Cup once every day juveniles should be fed aprox 1 cup every day and adults should be fed larger rations.
(note if your tortoise does not finish it’s day rations fed a little less.) Always provide fresh drinking water.

Diet: Very important Sulcata tortoise’s diet is mostly high fiber low protein their diet intake should be a variety of grasses, weeds , clover , Sulcata’s are grazing animals ( NEVER FEED ICEBERG LETTUCE )
On occasion can be fed fruits strawberries, banana, cantaloupe, berries, peaches no pits, apricots no pits,
Apples no seeds, pears. Never feed chard, spinach, broccoli, cabbage, cauliflower, green beans or any kind of beans, corn, sprouts of any kind, tomatoes of any kind or any type of vegetable that has legume, oranges or citrus fruits
On occasion can also fed in place of fruit Opuntia cactus .
(Note make sure all food is free of pesticide free)

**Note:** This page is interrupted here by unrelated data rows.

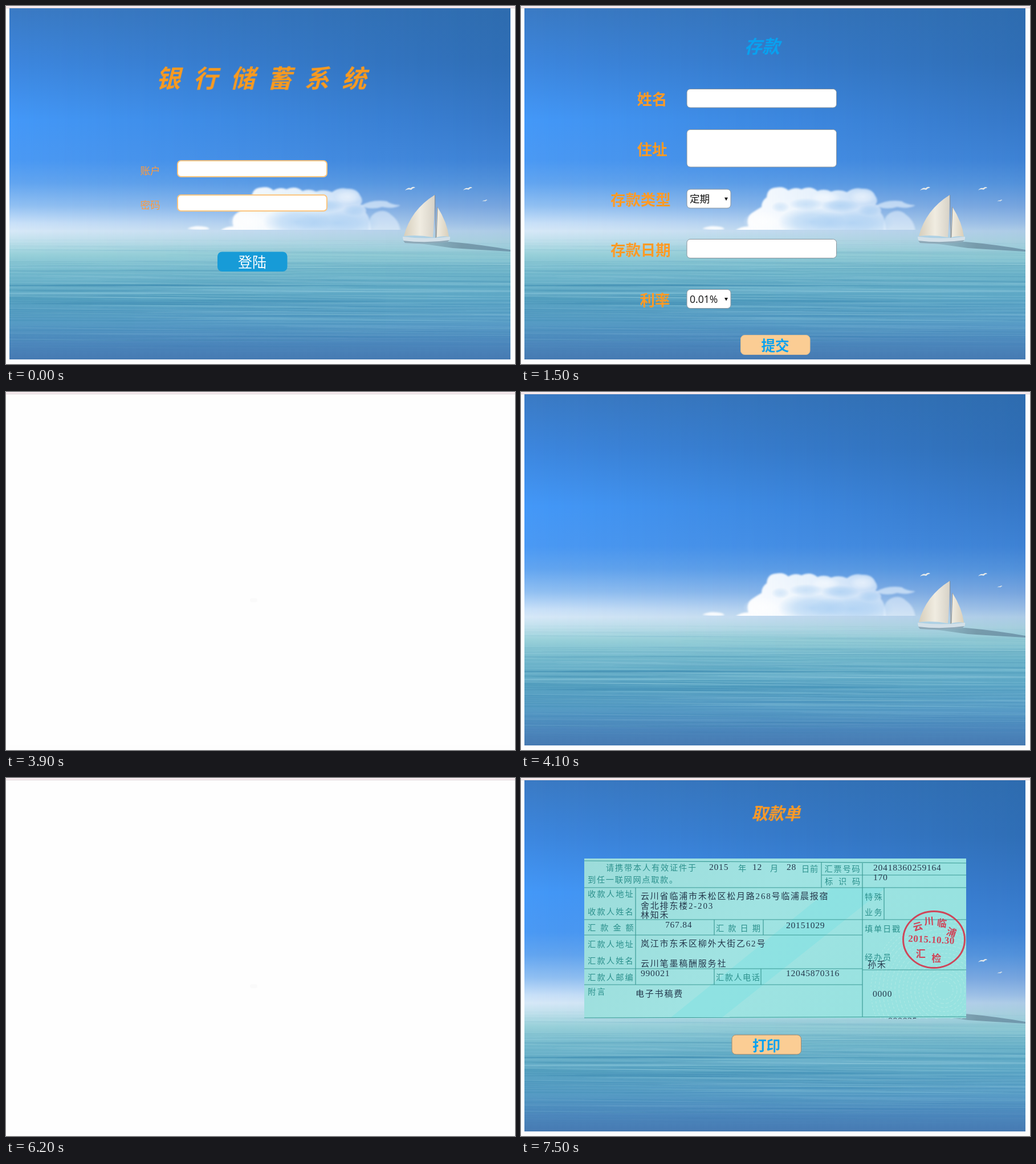
An HTML page with a canvas that plays this animation: 893 by 627 pixels, repeating every 8 s.

```html
<!DOCTYPE html>
<html lang="zh-CN">
<head>
<meta charset="utf-8">
<title>银行储蓄系统</title>
<style>
html, body { margin: 0; width: 100%; height: 100%; overflow: hidden; background: #fdfdfd; }
.bar { position: absolute; left: 0; top: 0; width: 100%; height: 3px; background: #f8ecf0; border-bottom: 1px solid #ddd2d6; }
canvas, svg { position: absolute; left: 0; top: 0; }
text { font-family: "Open Sans", "Noto Sans CJK SC", "Noto Sans CJK", sans-serif; white-space: pre; }
.typed { font-family: "Liberation Serif", "Noto Sans CJK SC", "Noto Sans CJK", serif; }
.page, #blank { animation: 8s step-end infinite; }
#login { animation-name: login; }
#deposit { animation-name: deposit; }
#withdraw { animation-name: withdraw; }
#slip { animation-name: slip; }
#blank { animation-name: blank; }
@keyframes login { 0% { opacity: 1 } 6.25%, 100% { opacity: 0 } }
@keyframes deposit { 0% { opacity: 0 } 18.75% { opacity: 1 } 35%, 100% { opacity: 0 } }
@keyframes withdraw { 0% { opacity: 0 } 62.5% { opacity: 1 } 77.5%, 100% { opacity: 0 } }
@keyframes slip { 0% { opacity: 0 } 93.75%, 100% { opacity: 1 } }
@keyframes blank {
  0%, 7.5%, 18.75%, 37.5%, 51.25%, 62.5%, 78.75%, 93.75%, 100% { opacity: 0 }
  6.25%, 16.25%, 35%, 48.75%, 61.25%, 77.5%, 92.5% { opacity: 1 }
}
</style>
</head>
<body>
<div class="bar"></div>
<canvas id="sea" width="893" height="627"></canvas>
<svg width="893" height="627" viewBox="0 0 893 627">
  <defs>
    <linearGradient id="paper" x2="1" y2=".3">
      <stop offset="0" stop-color="#9cdcda"/>
      <stop offset=".5" stop-color="#a0e3e2"/>
      <stop offset="1" stop-color="#97e2e0"/>
    </linearGradient>
    <clipPath id="edge"><rect x="111" y="141" width="670" height="281"/></clipPath>
  </defs>
  <g id="login" class="page"></g>
  <g id="deposit" class="page"></g>
  <g id="withdraw" class="page"></g>
  <g id="slip" class="page"></g>
  <g id="blank">
    <rect x="6" y="4" width="879" height="615" fill="#fefefe"/>
    <rect x="428" y="361" width="13" height="7" rx="3" fill="#fafafa"/>
  </g>
</svg>
<script>
const $ = id => document.getElementById(id);
const ORANGE = '#ff9a24', BLUE = '#08a2f0', PEACH = '#fbcd94', TEAL = '#2c918d', INK = '#24384c';

let seed = 7;
const rnd = (a = 0, b = 1) => {
  seed = (seed * 16807) % 2147483647;
  return a + (b - a) * seed / 2147483647;
};

// ---------- seascape ----------
const c = $('sea').getContext('2d');

// y, colour at the left edge, colour at the right edge
const BANDS = [
  [4, [58, 122, 196], [46, 108, 175]],
  [100, [60, 134, 222], [47, 110, 182]],
  [200, [67, 152, 248], [54, 120, 200]],
  [270, [74, 153, 244], [62, 130, 212]],
  [310, [98, 165, 240], [82, 145, 218]],
  [350, [145, 192, 242], [118, 164, 222]],
  [380, [200, 224, 248], [152, 188, 228]],
  [394, [214, 232, 247], [172, 203, 230]],
  [412, [192, 224, 236], [166, 206, 222]],
  [435, [152, 208, 217], [144, 201, 212]],
  [470, [112, 182, 203], [110, 180, 202]],
  [510, [90, 164, 194], [92, 166, 197]],
  [555, [86, 155, 196], [88, 156, 198]],
  [590, [76, 135, 188], [76, 135, 188]],
  [619, [70, 122, 178], [70, 122, 178]]
];

function backdrop() {
  for (let x = 6; x < 885; x++) {
    const u = (x - 6) / 879, g = c.createLinearGradient(0, 4, 0, 619);
    for (const [y, l, r] of BANDS)
      g.addColorStop((y - 4) / 615, `rgb(${l.map((v, i) => Math.round(v + (r[i] - v) * u))})`);
    c.fillStyle = g;
    c.fillRect(x, 4, 1, 615);
  }
}

// Long thin swells, widest in the middle distance
function ripples() {
  for (let i = 0; i < 260; i++) {
    const d = rnd(), y = 410 + d * 195, w = rnd(250, 800), x = rnd(0, 893);
    const near = Math.sin(Math.PI * d), h = 0.5 + near * rnd(0.3, 1);
    const a = (0.03 + near * 0.13) * rnd(0.5, 1);
    c.fillStyle = rnd() < 0.5 ? `rgba(190,232,240,${a})` : `rgba(30,110,155,${a})`;
    c.beginPath();
    c.ellipse(x, y, w / 2, h, rnd(-0.004, 0.012), 0, 7);
    c.fill();
  }
}

function puff(x, y, rx, ry, a, rgb = '255,255,255') {
  c.save();
  c.translate(x, y);
  c.scale(rx, ry);
  const g = c.createRadialGradient(0, 0, 0, 0, 0, 1);
  g.addColorStop(0, `rgba(${rgb},${a})`);
  g.addColorStop(0.5, `rgba(${rgb},${a * 0.7})`);
  g.addColorStop(1, `rgba(${rgb},0)`);
  c.fillStyle = g;
  c.fillRect(-1, -1, 2, 2);
  c.restore();
}

function shape(d, fill) {
  c.fillStyle = fill;
  c.fill(new Path2D(d));
}

function fade(x0, x1, ...colors) {
  const g = c.createLinearGradient(x0, 0, x1, 0);
  colors.forEach((v, i) => g.addColorStop(i / (colors.length - 1), v));
  return g;
}

function clouds() {
  const sky = '150,196,240';
  c.save();
  c.beginPath();
  c.rect(290, 305, 420, 87);
  c.clip();
  c.filter = 'blur(1.6px)';
  shape(`M376 394 Q384 386 399 386 Q394 370 406 362 Q415 356 422 352 Q422 341 431 335
    Q432 319 447 318 Q461 315 469 323 Q481 316 492 321 Q508 314 520 324 Q533 319 544 325
    Q558 320 572 326 Q584 317 598 320 Q616 319 621 332 Q628 340 622 348 Q634 353 631 362
    Q640 372 640 394Z`, fade(400, 640, 'rgba(255,255,255,.95)', 'rgba(250,253,255,.86)', 'rgba(235,245,255,.62)'));
  shape('M622 350 Q642 338 668 342 Q676 348 692 349 Q680 356 660 352 Q640 358 622 350Z', 'rgba(240,248,255,.6)');
  shape('M636 394 Q634 370 648 362 Q664 354 676 366 Q690 376 692 394Z', 'rgba(240,248,255,.5)');
  shape('M318 390 Q330 384 344 386 Q356 387 357 391 Q338 394 318 390Z', 'rgba(255,255,255,.9)');
  c.filter = 'none';
  puff(510, 378, 60, 26, 0.6, sky);
  puff(580, 380, 75, 24, 0.6, sky);
  puff(560, 350, 34, 12, 0.55, sky);
  puff(500, 347, 30, 11, 0.4, sky);
  puff(612, 358, 22, 10, 0.45, sky);
  puff(455, 352, 16, 10, 0.3, sky);
  puff(425, 377, 36, 18, 0.6);
  puff(600, 334, 24, 13, 0.5);
  puff(535, 335, 26, 10, 0.5);
  c.restore();
}

function boat() {
  shape('M712 414 L780 413 Q835 418 885 427 V430 Q830 427 784 424 Z',
    fade(715, 885, 'rgba(105,140,155,.25)', 'rgba(100,132,150,.7)', 'rgba(95,130,155,.7)'));
  shape('M752 331 Q752 370 749 405 Q722 400 698 403 Q710 357 752 331Z', fade(700, 753, '#d8d0be', '#f0ece1', '#d6d1c6'));
  shape('M757 352 Q774 379 777 404 Q766 402 755 405Z', fade(755, 778, '#f1eee4', '#d8cdb8'));
  c.strokeStyle = '#8f8a80';
  c.lineWidth = 0.9;
  c.stroke(new Path2D('M752.5 331 L754 406 M757 352 L755 405'));
  shape('M696 404 Q738 409 779 404 Q780 409 776 412 Q736 417 700 414 Q696 410 696 404Z', '#d3e0e8');
  shape('M697 411 Q738 416 778 410 L775 413 Q738 418 700 415Z', '#8ea9b8');
}

function bird(x, y, s) {
  shape(`M${x - 9 * s} ${y + 3 * s} Q${x - 4 * s} ${y - 3 * s} ${x + s} ${y - s}
    Q${x + 5 * s} ${y - 5 * s} ${x + 9 * s} ${y - 2 * s}
    Q${x + 4 * s} ${y - s} ${x + 2 * s} ${y + 2 * s} Q${x - 4 * s} ${y} ${x - 9 * s} ${y + 3 * s}Z`, '#e6eaea');
}

c.beginPath();
c.rect(6, 4, 879, 615);
c.clip();
backdrop();
ripples();
clouds();
boat();
bird(709, 320, 1);
bird(810, 320, 0.9);
bird(840, 341, 0.5);

// ---------- forms ----------
// cy is the middle of the glyphs
const text = (s, x, cy, size, fill, { bold, gap = 0, slant = 0, typed, turn = 0 } = {}) =>
  `<text ${typed ? 'class="typed"' : ''} transform="translate(${x} ${cy + size * 0.375}) rotate(${turn}) skewX(${-slant})"
    font-size="${size}" fill="${fill}" font-weight="${bold || 400}" letter-spacing="${gap}">${s}</text>`;

const box = (x, y, w, h, { r = 6, fill = '#fff', line = '#8b949c', lw = 1 } = {}) =>
  `<rect x="${x}" y="${y}" width="${w}" height="${h}" rx="${r}" fill="${fill}" stroke="${line}" stroke-width="${lw}"/>`;

const title = (s, x, cy, size, fill, gap = 0) => text(s, x, cy, size, fill, { bold: 700, slant: 14, gap });
const label = (s, x, cy) => text(s, x, cy, 26.4, ORANGE, { bold: 700 });
const button = (s, x, y, line = '#a08a70') =>
  box(x, y, 121.5, 34, { r: 7, fill: PEACH, line }) + text(s, x + 36, y + 18.3, 24.6, BLUE, { bold: 700 });
const select = (s, y) =>
  box(291, y, 77, 33) + text(s, 296, y + 16.5, 17.6, '#111') +
  `<path d="M357 ${y + 14.5}h6l-3 5.5z" fill="#111"/>`;

const field = y => box(301, y, 262, 28, { line: '#fbc580', lw: 2 });
$('login').innerHTML =
  title('银行储蓄系统', 263, 127, 43, '#f99a1f', 22.2) +
  text('账户', 235.5, 288, 17.6, '#ff9a3c') + field(271) +
  text('密码', 235.5, 348, 17.6, '#ff9a3c') + field(331) +
  box(371, 430.5, 122.5, 34.5, { r: 8, fill: '#179bd7', line: 'none' }) +
  text('登陆', 407, 449, 25, '#fff');

$('deposit').innerHTML =
  title('存款', 392, 70.5, 31, BLUE) +
  label('姓名', 203.5, 163.5) + box(291, 145.5, 262.5, 32.5) +
  label('住址', 203.5, 251.5) + box(291, 216.5, 262.5, 65.5) +
  label('存款类型', 157, 339) + select('定期', 321) +
  label('存款日期', 157, 427) + box(291, 408.5, 262.5, 33) +
  label('利率', 208.5, 515) + select('0.01%', 496.5) +
  button('提交', 385.5, 576.5, '#e5bf8f');

$('withdraw').innerHTML =
  title('取款', 394, 70.5, 28.6, BLUE) +
  label('账户', 207, 237) + box(322, 219.5, 262.5, 32) +
  label('密码', 211, 311) + box(322, 291.5, 262.5, 32) +
  button('提交', 352.5, 443.5);

// ---------- withdrawal slip ----------
const print = (s, x, cy, pitch = 16.4) => text(s, x, cy, 14.2, TEAL, { gap: pitch - 14.2 });
const han = (s, x, cy) => text(s, x, cy, 15, INK, { gap: 1.8, typed: 1, bold: 500 });
const num = (s, x, cy) => text(s, x, cy, 15.6, INK, { gap: 0.75, typed: 1 });

const rules = `M111 145L781 149 M111 192H781 M527 148V192 M527 170H781 M599 149V418 M201 192V362
  M111 248H781 M111 275H599 M111 334H599 M599 336H781 M111 362H599 M111 420L781 418
  M339 248V275 M425 248V275 M339 334V362 M421 334V362 M637 192V248`;

function rosette() {
  let s = '';
  for (let r = 16; r < 130; r += 7)
    s += `<circle cx="742" cy="372" r="${r}" stroke-dasharray="${3 + r % 4} 3"/>`;
  return `<g fill="none" stroke="#c2efe9" stroke-width="1.4" opacity=".4">${s}</g>`;
}

function stamp() {
  const red = '#d5354b';
  const arc = (s, from, step, turn) => [...s].map((ch, i) => {
    const a = from + step * i, t = a * Math.PI / 180;
    return text(ch, 724 + Math.cos(t) * 34 - 8.5, 283 + Math.sin(t) * 33, 17, red, { bold: 700, turn: turn * (a + 90) * 0.3 });
  }).join('');
  return `<g opacity=".9"><ellipse cx="724.5" cy="283" rx="54" ry="49.5" fill="none" stroke="${red}" stroke-width="3"/>` +
    arc('云川临浦', -140, 37, 1) + arc('检汇', 82, 50, 0) +
    text('2015.10.30', 679, 280, 17, red, { bold: 700, typed: 1, gap: 0.5, turn: 3 }) + '</g>';
}

$('slip').innerHTML =
  title('取款单', 404.5, 61.5, 28.6, ORANGE) +
  `<g clip-path="url(#edge)">
    <rect x="111" y="141" width="670" height="279.5" fill="url(#paper)"/>
    <path d="M262 420L545 192H640L352 420Z" fill="#7be0e2" opacity=".45"/>
    ${rosette()}
    <path d="${rules}" fill="none" stroke="#3c9c97" stroke-width="1.2"/>` +
  print('请携带本人有效证件于', 149, 156.5, 16) + num('2015', 330, 155) +
  print('年', 381, 158) + num('12', 406, 155.5) + print('月', 437, 158) +
  num('28', 466, 155.5) + print('日前', 492, 159, 15) +
  print('到任一联网网点取款。', 117, 178, 15.9) +
  print('汇票号码', 532.5, 159, 16) + num('20418360259164', 618, 156) +
  print('标识码', 533, 181, 24) + num('170', 618, 173.5) +
  print('收款人地址', 117, 202.5) + han('云川省临浦市禾松区松月路268号临浦晨报宿', 210, 206.5) +
  han('舍北排东楼2-203', 210, 223) +
  print('收款人姓名', 117, 234) + han('林知禾', 210, 239.5) +
  print('汇款金额', 117, 261.5, 22.2) + num('767.84', 253, 256.5) +
  print('汇款日期', 342, 262.5, 21.3) + num('20151029', 465, 257) +
  print('汇款人地址', 117, 290.5) + han('岚江市东禾区柳外大街乙62号', 210, 289.5) +
  print('汇款人姓名', 117, 320) + han('云川笔墨稿酬服务社', 210, 324.5) +
  print('汇款人邮编', 117, 348.5) + num('990021', 210, 341.5) +
  print('汇款人电话', 342, 349, 15.7) + num('12045870316', 465, 341.5) +
  print('附言', 117, 374) + han('电子书稿费', 201, 377) +
  print('特殊', 603, 208) + print('业务', 603, 235) +
  print('填单日戳', 603, 263.5, 16) + print('经办员', 603, 314, 16) +
  han('孙禾', 608, 326) + num('0000', 617, 377) +
  num('000025', 644, 424.5) + stamp() + '</g>' +
  button('打印', 370, 450);
</script>
</body>
</html>
```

Supplements: Tri-Cal 2:1 ratio phosphorous free calcium supplement Nekton –Rep multi vitamin or Rep-Cal calcium and multi vitamin. The calcium and multi vitamin should be sprinkled onto food twice a week.
Outdoor housing: during warmer dry months of the year area should be free from poisonous plants , pesticides , fertilizers, sharp objects etc anything that can harm your tortoise. The wall of your outdoor enclosure should be at least 24” tall and aprox 12” underground since sulcata’s enjoy digging and making borrows. the walls should be reinforced to with stand pushing from inside out Can use a dog house or something similar for the hide with a heat source inside provide a swallow pool for soaking and wading .
As your sulcata grows it will require more room the best thing to do is to do the adult set up for the area at least 12‘x 12’ the larger the better since sulcata’s like to roam about and graze.